### [Extracted records]
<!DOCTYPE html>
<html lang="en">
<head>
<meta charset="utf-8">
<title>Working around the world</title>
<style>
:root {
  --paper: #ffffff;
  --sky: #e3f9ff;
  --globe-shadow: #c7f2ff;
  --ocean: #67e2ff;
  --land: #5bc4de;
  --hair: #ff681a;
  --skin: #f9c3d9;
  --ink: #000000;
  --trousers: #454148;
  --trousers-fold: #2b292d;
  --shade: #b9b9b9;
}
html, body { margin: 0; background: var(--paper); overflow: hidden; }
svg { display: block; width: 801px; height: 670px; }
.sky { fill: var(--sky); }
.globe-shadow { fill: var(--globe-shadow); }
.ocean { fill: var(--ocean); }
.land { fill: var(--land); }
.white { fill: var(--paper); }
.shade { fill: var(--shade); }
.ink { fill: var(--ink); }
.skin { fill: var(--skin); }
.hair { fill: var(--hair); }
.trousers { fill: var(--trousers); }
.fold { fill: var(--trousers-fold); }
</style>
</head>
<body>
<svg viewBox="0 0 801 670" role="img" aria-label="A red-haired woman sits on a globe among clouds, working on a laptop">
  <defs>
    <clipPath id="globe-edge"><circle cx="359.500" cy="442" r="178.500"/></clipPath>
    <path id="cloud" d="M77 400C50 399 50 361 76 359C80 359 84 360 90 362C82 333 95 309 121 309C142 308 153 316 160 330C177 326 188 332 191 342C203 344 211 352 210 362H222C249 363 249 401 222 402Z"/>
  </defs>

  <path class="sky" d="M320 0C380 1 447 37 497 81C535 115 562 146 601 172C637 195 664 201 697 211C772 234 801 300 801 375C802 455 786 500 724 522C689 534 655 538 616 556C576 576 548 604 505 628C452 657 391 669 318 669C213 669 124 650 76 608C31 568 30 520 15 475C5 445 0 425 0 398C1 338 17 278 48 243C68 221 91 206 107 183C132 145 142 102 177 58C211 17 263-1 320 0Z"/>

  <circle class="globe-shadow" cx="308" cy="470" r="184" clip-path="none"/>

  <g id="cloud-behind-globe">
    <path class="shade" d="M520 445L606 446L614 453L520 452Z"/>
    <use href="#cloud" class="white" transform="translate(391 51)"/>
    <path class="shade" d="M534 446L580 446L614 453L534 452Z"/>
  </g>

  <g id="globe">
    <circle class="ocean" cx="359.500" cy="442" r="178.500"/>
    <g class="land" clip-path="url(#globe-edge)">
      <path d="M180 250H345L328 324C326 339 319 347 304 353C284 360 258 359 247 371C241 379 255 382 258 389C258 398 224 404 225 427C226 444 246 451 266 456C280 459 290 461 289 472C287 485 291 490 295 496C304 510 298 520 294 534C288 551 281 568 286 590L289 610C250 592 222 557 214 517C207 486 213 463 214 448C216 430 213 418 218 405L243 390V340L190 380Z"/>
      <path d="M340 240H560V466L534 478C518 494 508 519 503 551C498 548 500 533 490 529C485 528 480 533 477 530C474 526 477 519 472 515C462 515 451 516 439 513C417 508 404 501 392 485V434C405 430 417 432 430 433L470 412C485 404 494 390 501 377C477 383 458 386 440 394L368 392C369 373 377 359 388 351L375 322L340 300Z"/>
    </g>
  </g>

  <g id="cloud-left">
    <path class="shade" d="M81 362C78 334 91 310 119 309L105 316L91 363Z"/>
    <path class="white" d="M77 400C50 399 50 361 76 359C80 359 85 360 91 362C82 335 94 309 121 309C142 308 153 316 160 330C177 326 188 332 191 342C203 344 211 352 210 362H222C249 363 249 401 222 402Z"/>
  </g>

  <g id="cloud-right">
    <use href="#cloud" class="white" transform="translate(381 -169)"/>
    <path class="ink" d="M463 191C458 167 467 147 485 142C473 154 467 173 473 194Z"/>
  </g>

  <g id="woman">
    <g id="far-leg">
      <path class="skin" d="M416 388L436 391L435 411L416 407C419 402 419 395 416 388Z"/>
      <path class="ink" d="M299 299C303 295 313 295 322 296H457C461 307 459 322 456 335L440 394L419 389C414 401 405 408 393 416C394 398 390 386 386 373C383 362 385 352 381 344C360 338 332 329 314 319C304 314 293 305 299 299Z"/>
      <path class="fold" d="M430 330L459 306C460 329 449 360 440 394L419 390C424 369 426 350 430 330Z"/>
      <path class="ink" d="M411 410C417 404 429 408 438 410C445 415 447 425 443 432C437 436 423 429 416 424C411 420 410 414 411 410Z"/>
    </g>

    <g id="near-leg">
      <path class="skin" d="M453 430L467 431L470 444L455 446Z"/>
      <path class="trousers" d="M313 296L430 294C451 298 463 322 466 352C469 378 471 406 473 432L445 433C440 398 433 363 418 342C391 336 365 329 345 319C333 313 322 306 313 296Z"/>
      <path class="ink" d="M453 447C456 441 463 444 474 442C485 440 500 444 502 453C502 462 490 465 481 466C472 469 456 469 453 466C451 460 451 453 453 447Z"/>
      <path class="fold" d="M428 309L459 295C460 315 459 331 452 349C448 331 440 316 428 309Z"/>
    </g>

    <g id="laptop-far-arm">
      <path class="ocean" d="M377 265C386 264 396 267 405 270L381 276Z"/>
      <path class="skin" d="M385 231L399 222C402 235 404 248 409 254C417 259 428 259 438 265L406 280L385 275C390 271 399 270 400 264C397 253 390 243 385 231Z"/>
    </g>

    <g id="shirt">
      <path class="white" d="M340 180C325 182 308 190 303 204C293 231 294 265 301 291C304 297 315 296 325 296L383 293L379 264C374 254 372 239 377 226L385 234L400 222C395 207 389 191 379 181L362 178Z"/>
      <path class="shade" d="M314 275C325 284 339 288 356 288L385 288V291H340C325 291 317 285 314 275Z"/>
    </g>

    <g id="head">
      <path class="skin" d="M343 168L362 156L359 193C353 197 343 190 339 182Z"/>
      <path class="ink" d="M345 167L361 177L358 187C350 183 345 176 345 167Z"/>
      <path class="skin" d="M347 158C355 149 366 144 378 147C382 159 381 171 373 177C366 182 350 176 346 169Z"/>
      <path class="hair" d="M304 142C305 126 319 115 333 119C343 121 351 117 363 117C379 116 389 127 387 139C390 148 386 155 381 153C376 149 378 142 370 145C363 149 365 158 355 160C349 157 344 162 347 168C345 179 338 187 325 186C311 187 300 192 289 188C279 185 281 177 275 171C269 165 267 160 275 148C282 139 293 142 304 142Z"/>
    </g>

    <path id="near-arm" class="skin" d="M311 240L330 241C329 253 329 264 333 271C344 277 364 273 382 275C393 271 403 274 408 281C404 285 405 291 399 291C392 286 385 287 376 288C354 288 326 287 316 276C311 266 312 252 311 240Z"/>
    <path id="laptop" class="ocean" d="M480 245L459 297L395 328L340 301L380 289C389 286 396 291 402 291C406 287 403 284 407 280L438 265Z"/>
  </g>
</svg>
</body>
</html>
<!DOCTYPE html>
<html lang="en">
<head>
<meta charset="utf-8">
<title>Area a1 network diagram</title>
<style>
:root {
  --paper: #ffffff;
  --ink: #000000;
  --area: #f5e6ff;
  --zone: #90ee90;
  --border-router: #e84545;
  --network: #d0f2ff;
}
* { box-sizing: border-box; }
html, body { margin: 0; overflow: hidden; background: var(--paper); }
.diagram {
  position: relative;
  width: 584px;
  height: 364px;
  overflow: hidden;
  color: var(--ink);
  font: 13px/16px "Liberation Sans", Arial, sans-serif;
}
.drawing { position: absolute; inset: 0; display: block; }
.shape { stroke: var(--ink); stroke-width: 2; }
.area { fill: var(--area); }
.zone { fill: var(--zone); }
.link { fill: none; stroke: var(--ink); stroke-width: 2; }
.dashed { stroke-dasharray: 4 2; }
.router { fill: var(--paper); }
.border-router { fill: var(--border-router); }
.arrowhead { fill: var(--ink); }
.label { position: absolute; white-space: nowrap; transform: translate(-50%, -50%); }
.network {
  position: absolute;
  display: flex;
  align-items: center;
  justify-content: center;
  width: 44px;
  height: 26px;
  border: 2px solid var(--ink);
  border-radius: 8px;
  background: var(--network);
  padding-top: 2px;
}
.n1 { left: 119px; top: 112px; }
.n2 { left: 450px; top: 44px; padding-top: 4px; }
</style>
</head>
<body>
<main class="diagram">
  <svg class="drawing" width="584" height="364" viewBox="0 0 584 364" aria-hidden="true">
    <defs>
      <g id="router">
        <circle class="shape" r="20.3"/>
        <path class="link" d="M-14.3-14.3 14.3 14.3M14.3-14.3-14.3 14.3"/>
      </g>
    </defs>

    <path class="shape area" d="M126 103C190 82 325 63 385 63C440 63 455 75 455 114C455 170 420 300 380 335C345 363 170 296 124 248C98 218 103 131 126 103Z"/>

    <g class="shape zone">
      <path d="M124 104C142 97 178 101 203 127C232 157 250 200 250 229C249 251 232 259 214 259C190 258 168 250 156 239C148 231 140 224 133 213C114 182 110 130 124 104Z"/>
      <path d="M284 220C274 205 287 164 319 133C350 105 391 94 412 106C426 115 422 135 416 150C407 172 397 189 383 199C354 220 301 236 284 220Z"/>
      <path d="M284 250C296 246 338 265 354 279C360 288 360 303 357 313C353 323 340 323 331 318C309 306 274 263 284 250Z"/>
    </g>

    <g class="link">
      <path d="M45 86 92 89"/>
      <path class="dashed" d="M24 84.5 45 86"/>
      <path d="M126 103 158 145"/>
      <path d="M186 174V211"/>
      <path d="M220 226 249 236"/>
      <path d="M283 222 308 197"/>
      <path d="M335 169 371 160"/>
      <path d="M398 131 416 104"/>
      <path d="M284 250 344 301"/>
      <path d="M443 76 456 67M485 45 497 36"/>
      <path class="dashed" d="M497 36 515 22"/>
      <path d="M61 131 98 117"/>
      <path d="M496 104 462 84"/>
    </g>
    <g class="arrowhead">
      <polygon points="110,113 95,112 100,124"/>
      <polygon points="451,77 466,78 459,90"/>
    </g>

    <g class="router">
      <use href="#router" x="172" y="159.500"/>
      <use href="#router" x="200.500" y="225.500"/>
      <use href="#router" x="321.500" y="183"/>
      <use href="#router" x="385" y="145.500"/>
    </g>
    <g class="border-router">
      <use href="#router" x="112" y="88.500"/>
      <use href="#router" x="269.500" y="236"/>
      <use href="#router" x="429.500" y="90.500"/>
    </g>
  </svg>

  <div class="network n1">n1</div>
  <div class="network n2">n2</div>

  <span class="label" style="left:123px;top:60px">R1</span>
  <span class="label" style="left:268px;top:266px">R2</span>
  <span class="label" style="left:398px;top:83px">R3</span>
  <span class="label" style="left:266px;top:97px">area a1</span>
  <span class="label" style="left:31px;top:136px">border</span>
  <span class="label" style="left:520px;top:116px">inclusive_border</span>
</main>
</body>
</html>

### [The problem]
Find and copy every line in the entries above where the string "style" occurs.

### [Result below]
<style>
</style>
<style>
</style>
  <span class="label" style="left:123px;top:60px">R1</span>
  <span class="label" style="left:268px;top:266px">R2</span>
  <span class="label" style="left:398px;top:83px">R3</span>
  <span class="label" style="left:266px;top:97px">area a1</span>
  <span class="label" style="left:31px;top:136px">border</span>
  <span class="label" style="left:520px;top:116px">inclusive_border</span>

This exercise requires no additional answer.